Following the robbery The Hidden immediately segues into a chase sequence through the city streets. While the case includes plenty of typical conventions (plate of glass being carried across the street only to be inexplicably smashed by the oncoming cars) it includes plenty of other typically unseen bits of horror, including wheelchair bound man being run over by DeVries as he attempts to evade the police. And even when the chase is concluded, the fun doesn’t stop, as DeVries attempts to flee on foot the police offer up a glorious bullet sprayed blood splattering finality to the sequence. In less then 10 minutes The Hidden had made it clear that it was not only aiming for something different then your typical sci-fi action film, but that it was squarely hitting its mark.
But the true reason to watch The Hidden is for Kyle MacLachlan’s performance.

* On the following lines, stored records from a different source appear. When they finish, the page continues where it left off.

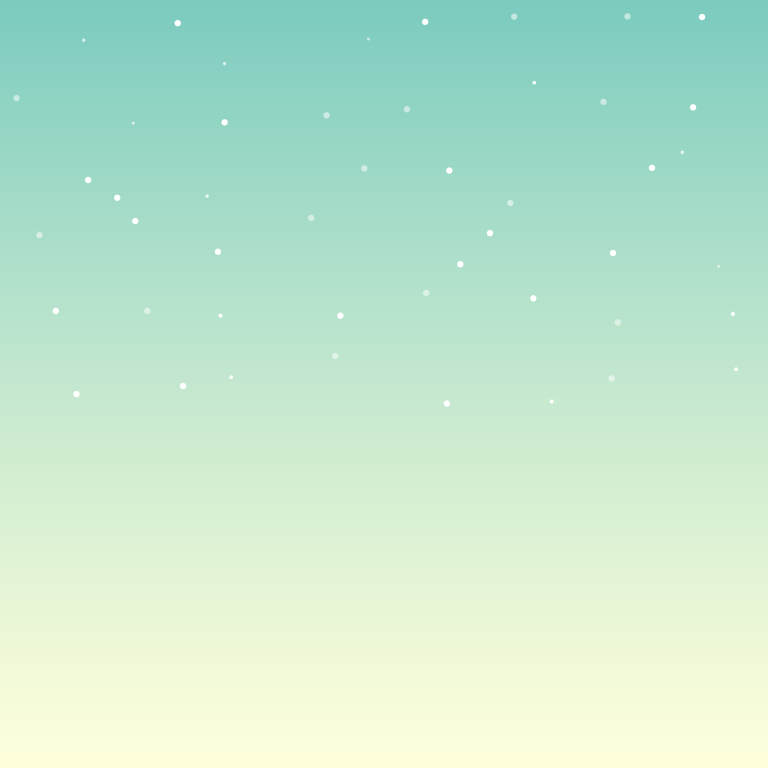
Write a three.js fragment shader that draws this background.

```glsl
// A calm sky fading from teal down to pale cream, with small white dots over its upper half.
// The sky is a slightly curved vertical gradient; the dots sit in a jittered grid,
// where a sine hash gives each cell its position, size and opacity.

#define TOP_COLOR vec3(0.480, 0.795, 0.748)
#define BOTTOM_COLOR vec3(1.0, 1.0, 0.86)
#define GRADIENT_CURVE 0.21
#define FIELD_BOTTOM 0.465
#define FIELD_TOP 0.99
#define GRID vec2(8.0, 6.0)
#define LARGE_RADIUS 0.0041
#define SMALL_RADIUS 0.0021
#define FAINT_OPACITY 0.52
#define EDGE_SOFTNESS 0.0009
#define SEED 3.7

varying vec2 vUv;

float hash(vec2 p) {
  return fract(sin(dot(p, vec2(127.1, 311.7)) + SEED) * 43758.5453);
}

vec3 skyColor(float height) {
  return mix(BOTTOM_COLOR, TOP_COLOR, mix(height, height * height, GRADIENT_CURVE));
}

// Opacity of the dot belonging to the grid cell under the point
float dotField(vec2 point) {
  float fieldHeight = FIELD_TOP - FIELD_BOTTOM;
  vec2 cellSize = vec2(1.0, fieldHeight) / GRID;
  vec2 local = point - vec2(0.0, FIELD_BOTTOM);
  vec2 cell = floor(local / cellSize);

  // Keep each dot away from its cell walls so that it is never cut
  vec2 jitter = vec2(hash(cell), hash(cell + 17.3));
  vec2 center = (cell + mix(vec2(0.08), vec2(0.92), jitter)) * cellSize;

  // Three kinds: large and bright, large and faint, small
  float kind = hash(cell + 41.9);
  float shade = hash(cell + 73.1);
  float isSmall = step(0.74, kind);
  float isFaint = step(0.39, kind) * (1.0 - isSmall);
  float radius = mix(LARGE_RADIUS, SMALL_RADIUS * mix(0.85, 1.3, shade), isSmall);
  float opacity = mix(1.0, FAINT_OPACITY, isFaint);
  opacity *= mix(1.0, mix(0.55, 1.0, shade), isSmall);

  float edge = length(local - center) - radius;
  float disc = 1.0 - smoothstep(-EDGE_SOFTNESS, EDGE_SOFTNESS, edge);
  float inField = step(FIELD_BOTTOM, point.y) * step(point.y, FIELD_TOP);
  return disc * opacity * inField;
}

void main() {
  vec3 color = skyColor(vUv.y);
  color = mix(color, vec3(1.0), dotField(vUv));
  gl_FragColor = vec4(color, 1.0);
}
```
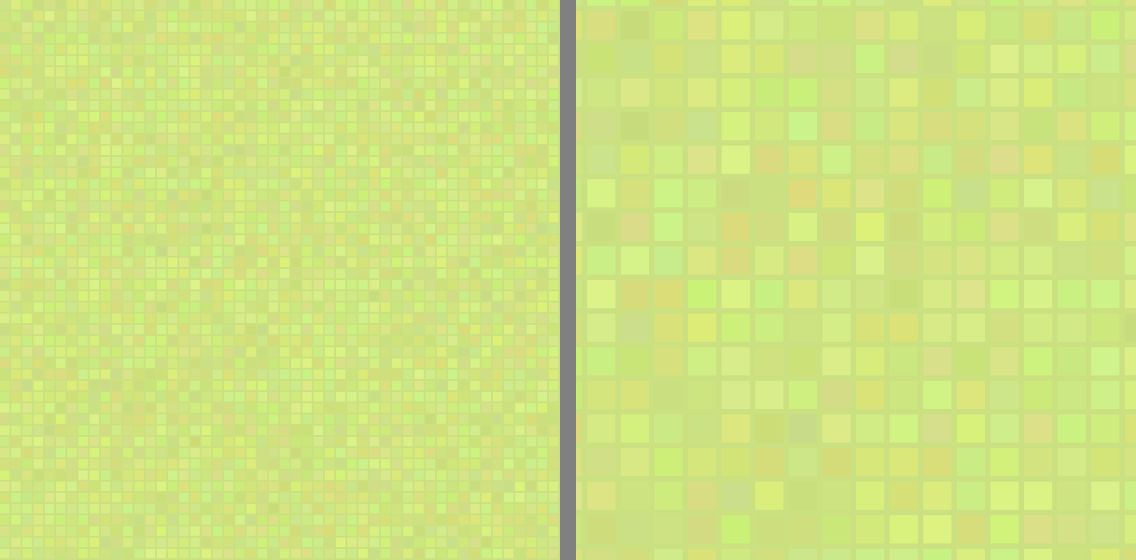
Left, the full canvas; right, a detail of the centre.
A Shadertoy shader for this pattern:

```glsl
const float TILES = 50.0;
const float GROUT_WIDTH = 0.16; // fraction of one cell
const vec3 GROUT_COLOR = vec3(0.795, 0.877, 0.505);
const vec3 TILE_DARK = vec3(0.783, 0.858, 0.463);
const vec3 TILE_LIGHT = vec3(0.869, 0.954, 0.549);

vec3 hash32(vec2 p) {
    vec3 q = fract(p.xyx * vec3(0.1031, 0.1030, 0.0973));
    q += dot(q, q.yxz + 33.33);
    return fract((q.xxy + q.yzz) * q.zyx);
}

// Independent channel shifts give yellow, green and pale tiles
vec3 tileColor(vec2 id, vec3 dark, vec3 light) {
    return mix(dark, light, hash32(id + 17.0));
}

// Antialiased square coverage, with grout centred on cell borders
float tileMask(vec2 cell, float groutWidth, float pixel) {
    vec2 border = min(cell, 1.0 - cell) - 0.5 * groutWidth;
    vec2 coverage = clamp(border / pixel + 0.5, 0.0, 1.0);
    return coverage.x * coverage.y;
}

void mainImage(out vec4 fragColor, in vec2 fragCoord) {
    // Grout lies on the right and lower side of each tile
    vec2 groutOffset = 0.5 * GROUT_WIDTH * vec2(1.0, -1.0);
    vec2 grid = fragCoord / iResolution.y * TILES + groutOffset;
    float pixel = TILES / iResolution.y;

    vec3 tile = tileColor(floor(grid), TILE_DARK, TILE_LIGHT);
    float mask = tileMask(fract(grid), GROUT_WIDTH, pixel);
    fragColor = vec4(mix(GROUT_COLOR, tile, mask), 1.0);
}
```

Playing an FBI agent who clearly is uncomfortable in his own skin, MacLachlan absolutely carries the film with the subtle humor his characters inevitably conveys. When you later learn that he is also hunting this killer because it killed his family and his former partner, MacLachan deftly shifts to a surreal bent of someone dealing with emotions that they have never experienced or possibly understand. Agent Lloyd Gallagher is an unlikely meaty role in what would typically be rather blasé fair, and it is a testament to MacLachlan’s performance and Jack Sholder’s (A Nightmare on Elm Street Part 2: Freddy’s Revenge) direction that they so capably render it on screen.
The Hidden is a tough movie to describe, as it is neither a horror film, a sci-fi film, nor a comedy, yet it deftly applies all three labels when they are required to further the story. And where many films can fall on their face attempting to incorporate so many differently elements into their story The Hidden is one of those rare films that becomes a better experience because it is so much more then it would initially appear to be. And while time can often ruin an effects laden film, The Hidden concentrates on a less is more approach. Using special effects as a highlight rather then as the substance, creating effects that are highly effective when finally used but by no means distracting to the film itself, and thereby lessening the chance that the film will appear dated or cheesy because of the special effects. But since the film also blatantly attempts to at times appear cheesy, the film surprisingly holds up incredibly well even 20 years later.